While you’re here begin your morning with a cleansing ceremony conducted by a monk using candles, chants, prayers, rice and water to dispel any bad energy. A blue string is tied around one’s wrist in the end, signifying good luck.
Make time for a mandala making session – Here is where things get really interesting! Mandalas are elaborate ‘cosmic diagrams’ that have specific patterns that hold deep significance of Buddhism’s spiritual truths. Made of colourful sand, each mandala shape has a different meaning.
For example, the Chenrezig represents compassion for all and evokes empathy in anyone who views it. And the Medicine Mandala Tanatuk is believed to radiate healing energy. One of the most profound moments in this practice is that these meticulously made mandalas are eventually destroyed, swept away and cast in the ocean.
As you offer your intricate mandala to the Thimpu River to be carried to sea, you will have learned one of the most important Buddhist lessons: the impermanence of life.
Make your way to the Paga Monastery to experience the smoke ritual. Watch a Buddhist monk burn herb and incense to cleanse the polluted mind and body and eliminate the hurdles in the path of peace. Like in the mandalas, colours play a huge role in Bhutanese culture. Meet with a doctor at the National Traditional Medicine Hospital to learn how colours are used in Bhutanese indigenous medicine. Health problems here are often seen as an imbalance in the elements of the universe: air, fire, water and earth. It is believed that the body physically reacts to overwhelming emotions such as anger, desire or hatred. This is a great learning opportunity for travellers looking to understand Bhutan.

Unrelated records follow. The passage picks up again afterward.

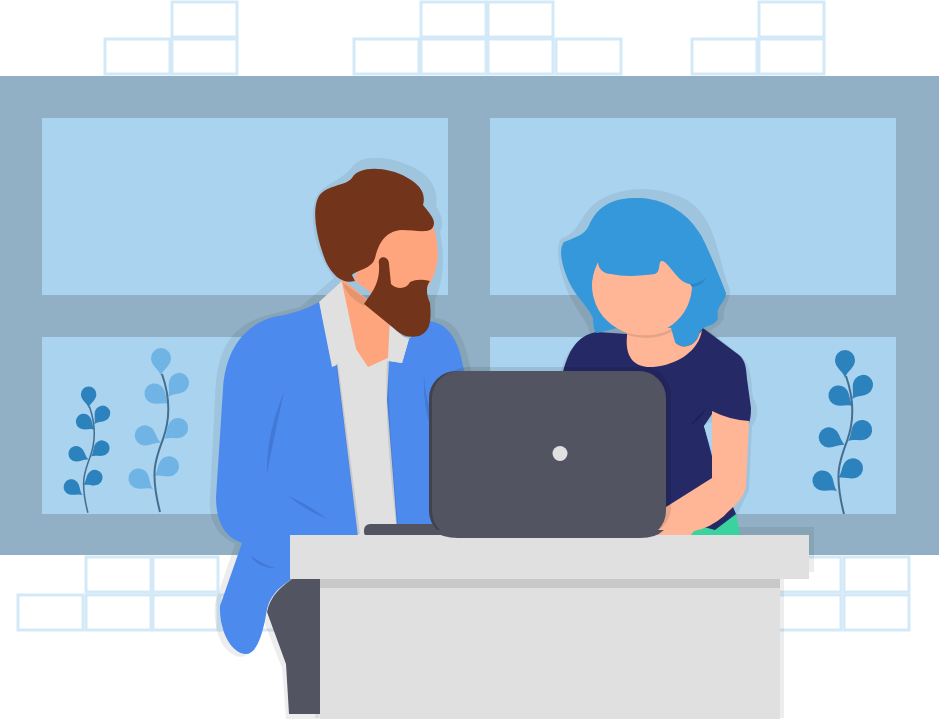
<!DOCTYPE html>
<html lang="en">
<head>
<meta charset="utf-8">
<title>Two colleagues at a laptop</title>
<style>
:root{
  --brick:#d4e9f7; --frame:#91b0c5; --glass:#aad3ef;
  --leaf:#2b82bd; --leaf-light:#6fb4e5; --stem:#456f91;
  --jacket:#4c8aee; --jacket-fold:#4279d4; --shirt:#e0e0e0; --trousers:#535461;
  --skin-man:#ffa57d; --skin-woman:#ffb696; --beard:#72351c;
  --hair:#3598db; --tee:#252965; --skirt:#3ad29f;
  --desk:#e0e0e0; --desk-shade:#c8c8c8; --laptop:#535461; --laptop-edge:#41424e;
}
html,body{margin:0;padding:0;background:#fff;overflow:hidden}
svg{display:block}
.bricks{fill:none;stroke:var(--brick);stroke-width:3}
.frame{fill:var(--frame)} .glass{fill:var(--glass)}
.stem{fill:none;stroke:var(--stem);stroke-width:2}
.dark{fill:var(--leaf)} .light{fill:var(--leaf-light)}
.shadow{opacity:.07;fill:#000}
.jacket{fill:var(--jacket)} .fold{fill:var(--jacket-fold)}
.shirt{fill:var(--shirt)} .trousers{fill:var(--trousers)}
.skin-man{fill:var(--skin-man)} .skin-woman{fill:var(--skin-woman)}
.beard{fill:var(--beard)} .hair{fill:var(--hair)}
.tee{fill:var(--tee)} .skirt{fill:var(--skirt)}
.desk{fill:var(--desk)} .desk-shade{fill:var(--desk-shade)}
.laptop{fill:var(--laptop)} .laptop-edge{fill:var(--laptop-edge)}
.soft{fill:#000;opacity:.1}
</style>
</head>
<body>
<svg width="939" height="719" viewBox="0 0 939 719" role="img" aria-label="A man and a woman working together at a laptop in front of a window">
<defs>
  <rect id="brick" width="65" height="35"/>
  <path id="leaf" d="M0 0C-2-7-10-10-10-18A10 10 0 0 1 10-18C10-10 2-7 0 0Z"/>
  <g id="plant">
    <use href="#leaf" transform="translate(845 378)"/>
    <use href="#leaf" transform="translate(852 399) rotate(38)"/>
    <use href="#leaf" transform="translate(853 406) rotate(-54)"/>
    <use href="#leaf" transform="translate(848 441) rotate(52)"/>
    <use href="#leaf" transform="translate(845 445) rotate(-65)"/>
    <use href="#leaf" transform="translate(838 478) rotate(57)"/>
    <use href="#leaf" transform="translate(837 491) rotate(-54)"/>
    <path class="stem" d="M844 514C834 475 839 462 847 441C854 422 855 402 846 376"/>
  </g>
</defs>

<g class="bricks">
  <use href="#brick" x="172" y="2"/><use href="#brick" x="105" y="39"/><use href="#brick" x="172" y="39"/>
  <use href="#brick" x="421" y="2"/><use href="#brick" x="488" y="2"/>
  <use href="#brick" x="354" y="39"/><use href="#brick" x="421" y="39"/><use href="#brick" x="488" y="39"/><use href="#brick" x="556" y="39"/>
  <use href="#brick" x="759" y="2"/><use href="#brick" x="692" y="39"/><use href="#brick" x="759" y="39"/>
  <use href="#brick" x="86" y="557"/><use href="#brick" x="153" y="557"/>
  <use href="#brick" x="18" y="595"/><use href="#brick" x="86" y="595"/><use href="#brick" x="153" y="595"/><use href="#brick" x="220" y="595"/>
  <use href="#brick" x="776" y="557"/><use href="#brick" x="844" y="557"/>
  <use href="#brick" x="776" y="595"/><use href="#brick" x="844" y="595"/>
</g>

<g id="window">
  <rect class="frame" y="76" width="939" height="479"/>
  <g class="glass">
    <rect x="42" y="118" width="406" height="177"/>
    <rect x="490" y="118" width="406" height="177"/>
    <rect x="42" y="337" width="406" height="177"/>
    <rect x="490" y="337" width="406" height="177"/>
  </g>
</g>

<g id="plants">
  <use class="dark" href="#plant"/>
  <use class="light" href="#plant" x="-684" y="-2"/>
  <use class="dark" href="#plant" transform="translate(-562 117) scale(.77)"/>
</g>

<g id="shadows">
  <path class="shadow" d="M352 167C361 155 384 155 408 165C432 174 439 192 436 206C442 215 444 225 440 232C446 260 442 285 435 300L435 318C458 320 465 340 472 375L400 540L290 580L320 719H286L282 668L264 622C258 650 246 660 236 656C221 650 213 630 215 603L235 544C218 536 208 522 210 496L215 400C216 350 230 325 268 315L300 307L334 278C313 250 309 215 316 198C322 184 340 182 352 167Z"/>
  <path class="shadow" d="M562 238C580 233 580 212 600 200C622 186 662 184 690 202C718 222 718 262 730 290C730 302 722 308 724 318C720 326 714 328 710 331L741 356C752 366 751 380 753 398C759 406 758 420 752 426L749 490L735 520L742 540H670L560 375C566 350 578 338 590 334C586 315 570 307 562 275C556 255 557 243 562 238Z"/>
  <path class="shadow" d="M285 527H814V572H784V718H315V580H285Z"/>
</g>

<g id="man">
  <path class="trousers" d="M267 612C270 596 281 587 292 579H320V714H289L286 664Z"/>
  <path class="shirt" d="M319 302L342 281L408 341L400 380L408 540H350L330 366Z"/>
  <path class="skin-man" d="M341 278L390 318L388 358L368 367L356 349Z"/>
  <path class="soft" d="M342 282L366 299L364 306Q347 297 342 282Z"/>
  <path class="jacket" d="M319 302L332 367L337 365L358 536L292 579C273 591 268 601 266 615C261 643 254 654 246 654C231 654 219 630 220 606L242 543C224 537 216 521 216 497L223 389C225 351 244 325 273 317Q300 313 319 302Z"/>
  <path class="jacket" d="M389 361L402 363L409 339L430 321C448 324 459 339 464 371L432 540H398L387 400Z"/>
  <path class="shirt" d="M390 330L409 339L402 363L389 361Z"/>
  <path class="soft" d="M336 364L338 363L360 534H358ZM387 361L389 361Q386 400 398 524H396Q384 420 387 361Z"/>
  <path class="fold" d="M284 392Q266 435 267 474Q273 441 284 392ZM288 496Q307 511 327 519Q306 503 288 496ZM250 555Q258 568 275 568Q261 564 250 555ZM424 375Q423 405 430 425V408Q425 396 424 375Z"/>
  <path class="skin-man" d="M354 280L376 226L433 225C439 245 441 264 429 285L394 310Z"/>
  <path class="beard" d="M352 178C359 165 388 167 406 177C421 185 426 194 423 205C432 216 436 221 433 227C430 234 415 230 402 230C383 231 378 247 375 258C372 269 357 270 352 275L355 281C344 284 334 278 326 262C316 237 312 211 318 198C325 184 345 187 352 178Z"/>
  <path class="beard" d="M379 264C377 255 389 255 389 264L391 284C397 290 407 289 410 282Q418 278 430 281C425 287 427 296 430 303C432 324 429 332 419 336C406 339 399 333 391 326L364 304C373 291 380 283 379 264Z"/>
</g>

<g id="woman">
  <path class="skirt" d="M680 550L705 514H736L741 540Z"/>
  <path class="tee" d="M563 372C568 352 577 335 597 332L627 334L703 328L739 355C746 361 746 369 747 379L751 408Q751 420 748 425L712 414L704 426L713 460L736 514L715 530L660 515L640 380Z"/>
  <path class="glass" d="M704 426L707 423L712 422V452Z"/>
  <path class="skin-woman" d="M712 411Q730 420 749 421L746 486C744 500 731 508 724 516Q710 528 694 531L690 536H640L666 507L712 478Z"/>
  <path d="M690 426Q697 416 707 408Q701 418 690 426Z" fill="#1e2155"/>
  <path class="hair" d="M564 242C579 236 586 234 590 223C600 203 617 197 641 198C670 200 690 216 702 237C710 253 719 275 726 293C726 303 715 305 718 319C711 329 704 323 699 334C696 347 681 350 675 342L650 320L597 333Q593 332 593 318C587 305 576 297 569 282C562 266 558 250 564 242Z"/>
  <path class="skin-woman" d="M627 325L671 328L675 342C681 350 696 347 699 334L702 330C699 351 677 365 653 367C633 368 625 356 627 336Z"/>
  <path class="soft" d="M627 332Q650 340 671 329L672 332Q650 342 627 335Z"/>
  <circle class="skin-woman" cx="642" cy="285" r="50"/>
  <path class="hair" d="M590 272L592 240L660 222L708 258L703 281Q688 289 678 277C670 268 665 260 661 261C658 264 661 271 655 274C640 276 624 277 611 274C603 274 598 268 598 262Q594 270 592 281Z"/>
  <path d="M690 284Q698 284 706 278Q702 286 692 287Z" fill="#2c87c6"/>
</g>

<g id="laptop">
  <rect class="laptop" x="364" y="524" width="110" height="14" rx="6"/>
  <rect class="soft" x="440" y="367" width="231" height="168" rx="28"/>
  <rect class="laptop-edge" x="429" y="371" width="220" height="167" rx="27"/>
  <rect class="laptop" x="432" y="371" width="234" height="167" rx="27"/>
  <circle cx="560" cy="453.5" r="7.5" fill="#e0e0e0"/>
</g>

<g id="desk">
  <rect class="desk" x="320" y="579" width="460" height="140"/>
  <rect class="desk-shade" x="320" y="579" width="460" height="9"/>
  <rect class="desk" x="290" y="535" width="519" height="44"/>
</g>
<path class="laptop" d="M432 530H664Q656 538 640 538H458Q442 538 432 530Z"/>
</svg>
</body>
</html>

Take part in making Tsa-Tsa, small clay stupas that are said to clear any negative astrological forces and bring joy to life. If here around October, the nomad Royal Highland Festival in Laya is a great cultural experience for you to have.Decorated yaks, poem recitations, craft exhibitions and horse races – The festival is an opportunity for highlanders from different parts of the country to exchange knowledge and skills. The Weekend Market is the best place is to buy handicraft-souvenirs, quality mushrooms, local cheese and cereals.
The serene country of Bhutan always leaves its travellers beaming with the goodness of its Buddhist teachings. Expect an infectious wave of positivity to sweep you away!
Have an early start with the least crowded Phi Phi Island Tour. Get the extra advantage of leaving early to avoid many of the crowds and experience more time around the Phi Phi Islands.
8 days / 7 nights at the Surfer Beach Camp (Weligama, Sri Lanka) situated just in front of a great beginner breaks that will get you up and ripping in no time, If you have in mind to have the perfect beach holiday and the waves breaking just meters away, this is it.